“So, my name is Rina Sawayama, and I found out one label exec jokingly called me Rina Wagamama,” she told the crowd on stage at Manchester’s Albert Hall, performing at one of a string of shows supporting Charli XCX, NME reported. “I was pursuing a deal with them, but you know, that’s gone,” she finished breezily. (https://www.nme.com/music-interviews/rina-sawayama-stfu-interview-2570843#Pj7sskhUiSPACuST.99)
Her new track, ‘STFU!’ was inspired by racial microaggressions she has had to deal with throughout her life. Sawayama, who lived in Japan until the age of five when her family decided to move to London, England, where she was raised and currently lives. She studied politics, psychology and sociology at the University of Cambridge and decided to pursue music and modelling. After graduating from the university with a degree in politics, she began her solo career with the single “Sleeping in Walking” in 2013.
In 2016, she released the single “Where U Are”, with an accompanying music video co-directed by Alessandra Kurr. The single explored human interaction with digital media, with Sawayama explaining: “Online you can present your best edited self [and] your overheating phone substitutes human warmth. Weirdest of all—you’re together, but also very alone”
In her latest tune, she’s giving a massive fuck you to everyone that’s who’s made a racist remarks to her—and she’s speaking out that we can’t normalize these. Sawayama described the song’s inception in a press release:
“‘STFU!’ is a song about releasing the RAGE against microaggressions. As a Japanese girl growing up in the West I dealt with an array of aggressors ranging from: sexual stereotypes, comparisons with Lucy Liu and Cho Chang, to having to be the unofficial PR person and tourist board to Tokyo (a city of Western fascination that I left when I was 4), to people shouting Asian greetings down the street (nihao! Konnichiwa!), and finally to people doing “slit eyes”. The way I’ve dealt with these microaggressions in recent years has been through comedy – my Asian friends and I have bonded over our shared experiences, laughing at how truly ridiculous these microaggressions are.
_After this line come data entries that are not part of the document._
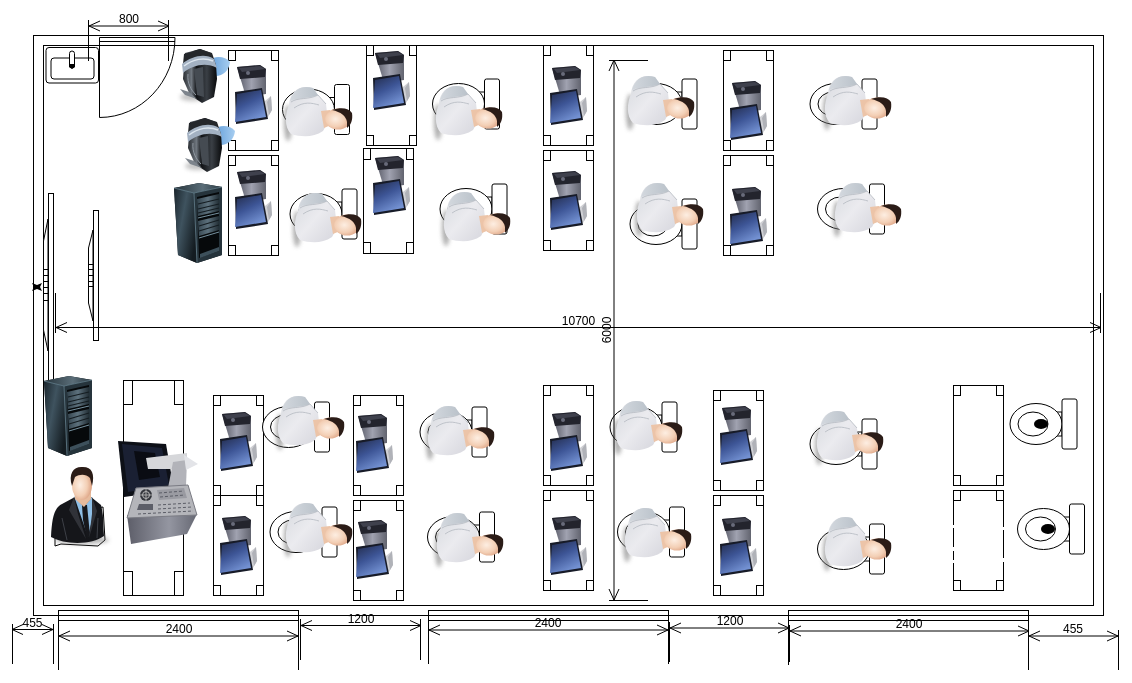
<!DOCTYPE html>
<html lang="en">
<head>
<meta charset="utf-8">
<title>Computer classroom floor plan</title>
<style>
:root { --line: #000; --paper: #fff; --hair: #2b1c17; }
* { box-sizing: border-box; }
html, body { margin: 0; width: 1132px; height: 683px; overflow: hidden; background: var(--paper); }
.plan { display: block; width: 1132px; height: 683px; }
.ink { fill: none; stroke: var(--line); stroke-width: 1; }
.solid { fill: var(--paper); stroke: var(--line); stroke-width: 1; }
.hair { fill: var(--hair); }
.crisp { shape-rendering: crispEdges; }
.dimension { fill: none; stroke: var(--line); marker-start: url(#arrow); marker-end: url(#arrow); }
.labels { font: 12px "Liberation Sans", Arial, sans-serif; fill: var(--line); text-anchor: middle; }
</style>
</head>
<body>
<svg class="plan" viewBox="0 0 1132 683" role="img" aria-label="Classroom floor plan with desks, seats, equipment and dimensions">
<defs>
  <marker id="arrow" markerWidth="14" markerHeight="14" refX="12" refY="7" orient="auto-start-reverse" markerUnits="userSpaceOnUse">
    <path d="M1 2L12 7L1 12" fill="none" stroke="#000"/>
  </marker>
  <linearGradient id="screen" x1="0" y1="0" x2=".5" y2="1"><stop stop-color="#222b4a"/><stop offset=".5" stop-color="#3d5596"/><stop offset="1" stop-color="#7391d2"/></linearGradient>
  <linearGradient id="case"><stop stop-color="#51535f"/><stop offset=".5" stop-color="#a0a2b0"/><stop offset="1" stop-color="#62646f"/></linearGradient>
  <linearGradient id="shirt" x1="0" y1="0" x2="1" y2="1"><stop stop-color="#d6d9de"/><stop offset=".5" stop-color="#ebebef"/><stop offset="1" stop-color="#d5d5dc"/></linearGradient>
  <linearGradient id="collar"><stop stop-color="#d3d8de"/><stop offset="1" stop-color="#bac2ca"/></linearGradient>
  <radialGradient id="face" cx=".4" cy=".5" r=".6"><stop stop-color="#fdeee2"/><stop offset=".6" stop-color="#f3cfb5"/><stop offset="1" stop-color="#dca283"/></radialGradient>
  <linearGradient id="rack-side" x1="0" y1="0" x2="1" y2=".6"><stop stop-color="#1a252c"/><stop offset=".45" stop-color="#3f535f"/><stop offset="1" stop-color="#141c21"/></linearGradient>
  <linearGradient id="rack-top"><stop stop-color="#26343c"/><stop offset=".6" stop-color="#5a6d78"/><stop offset="1" stop-color="#2b3a43"/></linearGradient>
  <linearGradient id="unit"><stop stop-color="#33434d"/><stop offset=".5" stop-color="#5d717d"/><stop offset="1" stop-color="#222e35"/></linearGradient>
  <linearGradient id="lens"><stop stop-color="#5f9bd8"/><stop offset="1" stop-color="#a6cdf0"/></linearGradient>
  <linearGradient id="barrel"><stop stop-color="#2a2e33"/><stop offset=".25" stop-color="#6f767e"/><stop offset=".4" stop-color="#101215"/><stop offset=".7" stop-color="#3a3f45"/><stop offset="1" stop-color="#08090b"/></linearGradient>
  <linearGradient id="steel"><stop stop-color="#5d5e69"/><stop offset=".6" stop-color="#9496a1"/><stop offset="1" stop-color="#666873"/></linearGradient>
  <filter id="soft" x="-1" y="-1" width="3" height="3"><feGaussianBlur stdDeviation="2"/></filter>

  <g id="desk" class="crisp">
    <rect class="solid" width="50" height="100"/>
    <path class="ink" d="M7 0V10H0M43 0V10H50M7 100V90H0M43 100V90H50"/>
  </g>
  <g id="pc">
    <path d="M26 41L37 32L38 46L34 53L28 48Z" fill="#d0d1d5"/>
    <path d="M33 38L37 32L38 46L35 51Z" fill="#b0b2b8"/>
    <path d="M3 3L26 1L32 5L32 30L12 33Z" fill="url(#case)"/>
    <path d="M3 3L26 1L32 5L31 13L6 15Z" fill="#23242d"/>
    <path d="M5 4L26 2L31 5L8 8Z" fill="#3f414d"/>
    <circle cx="14" cy="9" r="2" fill="#686b7a"/>
    <path d="M1 28L28 24L34 55L2 60Z" fill="#171b28"/>
    <path d="M3 30L27 26L32 53L1 58Z" fill="url(#screen)"/>
  </g>
  <g id="seat">
    <path class="solid" d="M-16 13H0V37H-16Z"/>
    <ellipse class="solid" cx="-26" cy="25" rx="26" ry="20.5"/>
    <ellipse class="ink" cx="-29" cy="25" rx="15" ry="12"/>
    <rect class="solid" width="15" height="50" rx="2"/>
  </g>
  <g id="student">
    <ellipse cx="-64" cy="4" rx="4" ry="18" fill="#777" opacity=".6" filter="url(#soft)"/>
    <path d="M-63 -14C-62 -28 -52 -35 -39 -31L-34 -24L-26 -15L-24 3L-29 12C-39 19 -51 18 -61 15C-68 8 -67 -5 -63 -14Z" fill="url(#shirt)"/>
    <path d="M-62 -18C-58 -31 -49 -34 -39 -31L-34 -24C-43 -20 -54 -22 -62 -18Z" fill="url(#collar)"/>
    <path d="M-61 -17C-54 -22 -43 -19 -34 -24L-26 -15M-58 -11C-48 -18 -40 -16 -33 -14" fill="none" stroke="#b4b9c1" stroke-width=".8"/>
    <path d="M-31 -8L-22 -9L-21 6L-28 9Z" fill="#ecc4a8"/>
    <ellipse cx="-14" cy="0" rx="13" ry="10.5" fill="url(#face)"/>
    <path class="hair" d="M-20 -9C-11 -12 -3 -11 0 -6C1 1 -1 6 -5 9L-5 3C-6 -3 -11 -7 -20 -9Z"/>
  </g>
  <g id="server">
    <path d="M0 5L25 0L48 4L48 72L23 80L4 72Z" fill="#10171b"/>
    <path d="M0 5L25 0L48 4L20 10Z" fill="url(#rack-top)"/>
    <path d="M0 5L20 10L23 80L4 72Z" fill="url(#rack-side)"/>
    <path d="M20 10L48 4L48 72L23 80Z" fill="#26343c"/>
    <path d="M23 14L45 9V68L25 75Z" fill="#06090b"/>
    <path d="M23 16L45 11V28L24 33ZM24 38L45 33V47L25 53Z" fill="url(#unit)"/>
    <path d="M24 21L45 16M24 26L45 21M24 30L45 25M25 43L45 37M25 48L45 42" stroke="#151d22" stroke-width="1.2"/>
    <path d="M24 35L45 30M25 55L45 49" stroke="#75909e"/>
    <path d="M20 10L23 80M0 5L20 10L48 4" fill="none" stroke="#668290" stroke-width=".8"/>
    <path d="M26 71L45 64V68L26 75Z" fill="#3d505b"/>
  </g>
  <g id="projector">
    <ellipse cx="13" cy="48" rx="12" ry="4" fill="#888" opacity=".5" filter="url(#soft)"/>
    <path d="M29 12C36 6 46 7 51 13C50 22 43 28 35 27Z" fill="url(#lens)"/>
    <path d="M6 4L21 0L33 4L37 16L38 30L35 48L23 54L11 46L4 30Z" fill="url(#barrel)"/>
    <path d="M5 5L21 0L32 4L34 9C24 5 13 8 4 15Z" fill="#24272b"/>
    <path d="M3 15C13 7 26 4 35 10L38 19C27 13 14 16 4 24Z" fill="#a3b1c2"/>
    <path d="M5 17C14 10 25 8 34 12" fill="none" stroke="#dde6ef" stroke-width="1.5"/>
    <path d="M15 20L24 18L25 48L18 46Z" fill="#454b52"/>
    <path d="M9 25C8 34 12 41 17 46" fill="none" stroke="#9098a1"/>
    <path d="M1 40L10 43L18 50L6 46Z" fill="#7d848c"/>
  </g>
</defs>

<g id="walls" class="ink crisp">
  <rect x="33.5" y="35.5" width="1070" height="580"/>
  <rect x="43.5" y="45.5" width="1050" height="560"/>
</g>

<g id="windows" class="crisp">
  <path class="solid" d="M58.5 610.5H298.5V620.5H58.5ZM428.5 610.5H668.5V620.5H428.5ZM788.5 610.5H1028.5V620.5H788.5Z"/>
  <path class="ink" d="M58 615.5H298M428 615.5H668M788 615.5H1028"/>
</g>

<g id="door">
  <path class="solid" d="M99.5 37.5H175C175 82 141 117.5 99.5 117.5Z"/>
  <path class="ink crisp" d="M99 41.5H175M99 45.5H175"/>
</g>

<g id="sink">
  <rect class="solid" x="46" y="47.5" width="52.5" height="35.5" rx="3"/>
  <rect class="ink" x="51" y="58" width="43" height="21" rx="3"/>
  <rect class="solid" x="69.5" y="51" width="5" height="17" rx="2.5"/>
  <path d="M69 64H75V67L72 69L69 67Z"/>
</g>

<g id="boards">
  <path class="solid" d="M48 219L43.5 241V330L48 351Z"/>
  <rect class="solid crisp" x="48.5" y="193.5" width="5" height="187"/>
  <path class="ink" d="M43 269.5H49M43 275.5H49M43 281.5H49M43 287.5H49M43 293.5H49M43 300.5H49"/>
  <path d="M32 283L37 285L42 283L40 287L42 291L37 289L32 291L34 287Z"/>
  <path class="solid" d="M93 230L88.5 248V303L93 321Z"/>
  <rect class="solid crisp" x="93.5" y="210.5" width="5" height="130"/>
  <path class="ink" d="M88 264.5H94M88 269.5H94M88 275.5H94M88 281.5H94M88 286.5H94"/>
</g>

<g id="desks">
  <use href="#desk" x="228.5" y="50.5"/><use href="#desk" x="228.5" y="155.5"/>
  <use href="#desk" x="366.5" y="45.5"/>
  <g class="crisp"><rect class="solid" x="363.5" y="148.5" width="50" height="105"/><path class="ink" d="M370.5 148V159.5H363M406.5 148V159.5H413M370.5 253V242.5H363M406.5 253V242.5H413"/></g>
  <use href="#desk" x="543.5" y="45.5"/><use href="#desk" x="543.5" y="150.5"/>
  <use href="#desk" x="723.5" y="50.5"/><use href="#desk" x="723.5" y="155.5"/>
  <use href="#desk" x="213.5" y="395.5"/><use href="#desk" x="213.5" y="495.5"/>
  <use href="#desk" x="353.5" y="395.5"/><use href="#desk" x="353.5" y="500.5"/>
  <use href="#desk" x="543.5" y="385.5"/><use href="#desk" x="543.5" y="490.5"/>
  <use href="#desk" x="713.5" y="390.5"/><use href="#desk" x="713.5" y="495.5"/>
  <use href="#desk" x="953.5" y="385.5"/><use href="#desk" x="953.5" y="490.5"/>
  <path d="M953.5 525V528M953.5 547V551M953.5 560V563M1003.5 527V530M1003.5 558V562" stroke="#fff" stroke-width="3"/>
</g>

<g id="equipment">
  <use href="#projector" x="179" y="49"/>
  <use href="#projector" x="184" y="118"/>
  <use href="#server" x="174" y="183"/>
  <use href="#server" x="44" y="376"/>
</g>

<g id="computers">
  <use href="#pc" x="234" y="64"/><use href="#pc" x="234" y="169"/>
  <use href="#pc" x="372" y="50"/><use href="#pc" x="372" y="155"/>
  <use href="#pc" x="549" y="65"/><use href="#pc" x="549" y="170"/>
  <use href="#pc" x="729" y="80"/><use href="#pc" x="729" y="186"/>
  <use href="#pc" x="219" y="411"/><use href="#pc" x="219" y="515"/>
  <use href="#pc" x="355" y="413"/><use href="#pc" x="355" y="519"/>
  <use href="#pc" x="549" y="411"/><use href="#pc" x="549" y="515"/>
  <use href="#pc" x="719" y="405"/><use href="#pc" x="719" y="516"/>
</g>

<g id="seats">
  <use href="#seat" x="334.5" y="84.5"/><use href="#seat" x="342" y="189"/>
  <use href="#seat" x="484.5" y="79"/><use href="#seat" x="492" y="184"/>
  <use href="#seat" x="682" y="79"/><use href="#seat" x="682" y="199"/>
  <use href="#seat" x="862" y="79"/><use href="#seat" x="869.5" y="184"/>
  <use href="#seat" x="314.5" y="402"/><use href="#seat" x="322" y="507"/>
  <use href="#seat" x="472" y="407"/><use href="#seat" x="479.5" y="512"/>
  <use href="#seat" x="662" y="402"/><use href="#seat" x="669.5" y="507"/>
  <use href="#seat" x="862" y="419"/><use href="#seat" x="869.5" y="524"/>
  <use href="#seat" x="1062" y="399"/><use href="#seat" x="1069.5" y="504"/>
  <ellipse cx="1041" cy="424" rx="7" ry="5"/><ellipse cx="1048" cy="529" rx="7" ry="5"/>
</g>

<g id="students">
  <use href="#student" x="352" y="119"/><use href="#student" x="361" y="225"/>
  <use href="#student" x="502" y="118"/><use href="#student" x="510" y="224"/>
  <use href="#student" x="694" y="108"/><use href="#student" x="703" y="215"/>
  <use href="#student" x="891" y="108"/><use href="#student" x="901" y="215"/>
  <use href="#student" x="344" y="428"/><use href="#student" x="352" y="535"/>
  <use href="#student" x="494" y="438"/><use href="#student" x="503" y="545"/>
  <use href="#student" x="682" y="433"/><use href="#student" x="691" y="540"/>
  <use href="#student" x="883" y="443"/><use href="#student" x="891" y="549"/>
</g>

<g id="teacher-desk">
  <g class="crisp">
    <rect class="solid" x="123.5" y="380.5" width="60" height="215"/>
    <path class="ink" d="M132.5 380V404.5H123M174.5 380V404.5H183M132.5 595V571.5H123M174.5 595V571.5H183"/>
  </g>
  <path d="M118 441L166 444L174 490L124 497Z" fill="#0d1017"/>
  <path d="M122 444L162 448L169 485L128 492Z" fill="#1a2033"/>
  <path d="M134 451L155 453L160 477L139 480Z" fill="#0a0c13"/>
  <path d="M146 458L187 453V468L173 469H148Z" fill="#d6d7da"/>
  <path d="M173 462L187 460L186 486L168 488Z" fill="#b2b3b9"/>
  <path d="M184 455L198 464L186 470Z" fill="#e3e4e8"/>
  <path d="M127 515L197 514L187 534L131 544Z" fill="url(#steel)"/>
  <path d="M136 488L188 485L197 515L127 518Z" fill="#b4b5ba" stroke="#7a7b83"/>
  <circle cx="146" cy="495" r="6" fill="#33353b"/><circle cx="146" cy="495" r="3.5" fill="none" stroke="#bbb"/>
  <path d="M140 495H152M146 489V501" stroke="#aaa"/>
  <path d="M157 490L184 488L187 498L159 500Z" fill="#9a9ba2"/>
  <path d="M159 493L184 491M160 497L185 495M158 505L190 503M158 509L192 507M138 514L193 511" stroke="#5b5d66" stroke-dasharray="3 2"/>
  <path d="M139 504H153V510H137Z" fill="#5c5e68"/>
</g>

<g id="teacher">
  <path class="solid" d="M55 515L103 507L105 540L98 546L61 544L55 546Z"/>
  <ellipse cx="82" cy="540" rx="27" ry="4" fill="#666" opacity=".5" filter="url(#soft)"/>
  <path d="M51 537C52 518 54 508 62 504L75 497H91L101 505C104 516 103 526 104 536C92 545 65 545 51 537Z" fill="#15161a"/>
  <path d="M74 496L84 507L92 497L93 516L88 537Z" fill="#8fbfe6"/>
  <path d="M82 505L87 505L90 535L87 539L83 520Z" fill="#17181c"/>
  <path d="M74 497L69 510L86 539L78 514Z" fill="#303238"/>
  <path d="M92 497L97 511L89 538L92 514Z" fill="#303238"/>
  <path d="M74 489H91V499L84 507L75 499Z" fill="#e6bb9d"/>
  <ellipse cx="82" cy="485" rx="10" ry="15" fill="url(#face)"/>
  <path class="hair" d="M72 486C68 473 74 466 83 467C92 467 95 474 92 486L90 478C86 474 80 474 75 477Z"/>
  <path d="M62 518L67 540M98 518L97 538" stroke="#3d4047"/>
</g>

<g id="extension-lines" class="ink crisp">
  <path d="M88.5 20V61M168.5 20V61M55.5 293V333M1100.5 293V333M609 60.5H648M609 600.5H648"/>
  <path d="M12.5 624V664M53.5 624V664M58.5 620V670M298.5 620V670M300.5 619V660M420.5 619V660M428.5 620V664M668.5 620V664M669.5 622V662M788.5 620V665M789.5 625V662M1028.5 620V670M1118.5 630V670"/>
</g>
<g id="dimension-lines">
  <path class="dimension" d="M89 26H169"/>
  <path class="dimension" d="M56 327.5H1101"/>
  <path class="dimension" d="M614 60V600"/>
  <path class="dimension" d="M12 629.5H53"/>
  <path class="dimension" d="M59 636H298"/>
  <path class="dimension" d="M301 625.5H421"/>
  <path class="dimension" d="M429 630H668"/>
  <path class="dimension" d="M670 628H789"/>
  <path class="dimension" d="M790 631H1029"/>
  <path class="dimension" d="M1029 636H1118"/>
</g>
<g class="labels">
  <text x="129" y="23">800</text>
  <text x="578.5" y="325">10700</text>
  <text transform="translate(611 330) rotate(-90)">6000</text>
  <text x="32.5" y="627">455</text>
  <text x="179" y="633">2400</text>
  <text x="361" y="623">1200</text>
  <text x="548" y="627">2400</text>
  <text x="730" y="625">1200</text>
  <text x="909" y="628">2400</text>
  <text x="1073" y="633">455</text>
</g>
</svg>
</body>
</html>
Through humor we heal and can move on. This is the spirit of ‘STFU!’ It was truly a therapeutic experience to condense all the things that people have said to me over the years into a situation that highlights how ridiculous these comments are when said all in one go in a context (like a first date) of flattery.”
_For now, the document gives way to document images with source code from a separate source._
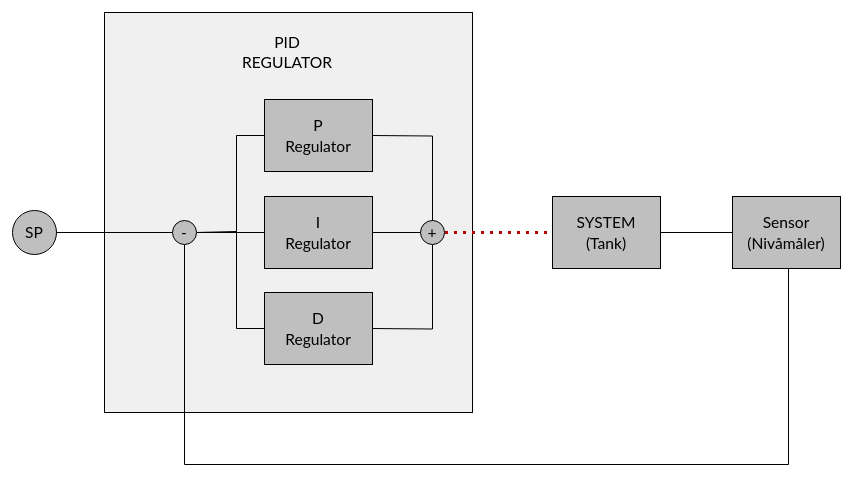
<!DOCTYPE html>
<html lang="no">
<head>
<meta charset="utf-8">
<title>PID regulator</title>
<style>
:root {
  --paper: #ffffff;
  --panel: #f0f0f0;
  --node: #bfbfbf;
  --ink: #000000;
  --signal: #b80000;
}
* { box-sizing: border-box; }
html, body { margin: 0; }
body { width: 853px; height: 478px; overflow: hidden; background: var(--paper); }
.diagram {
  position: relative;
  width: 853px;
  height: 478px;
  overflow: hidden;
  color: var(--ink);
  font: 15.6px/21px Lato, "Open Sans", sans-serif;
  text-align: center;
}
.panel {
  position: absolute;
  left: 104px; top: 12px;
  width: 369px; height: 401px;
  background: var(--panel);
  border: 1px solid var(--ink);
}
.panel-title {
  position: absolute;
  left: 227px; top: 32px;
  width: 120px;
  margin: 0;
  font-size: inherit;
  font-weight: 400;
  line-height: 20px;
}
.connections { position: absolute; left: 0; top: 0; }
.wire { fill: none; stroke: var(--ink); stroke-width: 1; }
.control-signal { stroke: var(--signal); stroke-width: 3; stroke-dasharray: 3 6; }
.block, .junction {
  position: absolute;
  display: flex;
  flex-direction: column;
  align-items: center;
  justify-content: center;
  padding-right: 1px;
  background: var(--node);
  border: 1px solid var(--ink);
}
.block { width: 109px; height: 73px; }
.junction { width: 25px; height: 25px; border-radius: 50%; }
.proportional { left: 264px; top: 99px; }
.integral { left: 264px; top: 196px; }
.derivative { left: 264px; top: 292px; }
.system { left: 552px; top: 196px; }
.sensor { left: 732px; top: 196px; }
.setpoint { left: 12px; top: 210px; width: 45px; height: 45px; }
.difference { left: 172px; top: 220px; }
.sum { left: 420px; top: 220px; }
</style>
</head>
<body>
<main class="diagram">
  <div class="panel"></div>
  <h1 class="panel-title">PID<br>REGULATOR</h1>

  <svg class="connections" width="853" height="478" viewBox="0 0 853 478" aria-hidden="true">
    <g class="wire">
      <path d="M56 232.5H173"/>
      <path d="M196 232.5H265"/>
      <path d="M196 232.5L236.5 231.5V135.5H265"/>
      <path d="M236.5 231.5V328.5H265"/>
      <path d="M372 135.5L432.5 136V221"/>
      <path d="M372 232.5H421"/>
      <path d="M372 328.5L432.5 329V244"/>
      <path d="M660 232.5H733"/>
      <path d="M788.5 268V464.5H184.5V244"/>
    </g>
    <line class="control-signal" x1="445" y1="232.5" x2="552" y2="232.5"/>
  </svg>

  <div class="junction setpoint">SP</div>
  <div class="junction difference">-</div>
  <div class="block proportional"><span>P</span><span>Regulator</span></div>
  <div class="block integral"><span>I</span><span>Regulator</span></div>
  <div class="block derivative"><span>D</span><span>Regulator</span></div>
  <div class="junction sum">+</div>
  <div class="block system"><span>SYSTEM</span><span>(Tank)</span></div>
  <div class="block sensor"><span>Sensor</span><span>(Nivåmåler)</span></div>
</main>
</body>
</html>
Rina Sawayama’s debut album doesn’t have a release date yet, but she’s just announced her signing to Dirty Hit.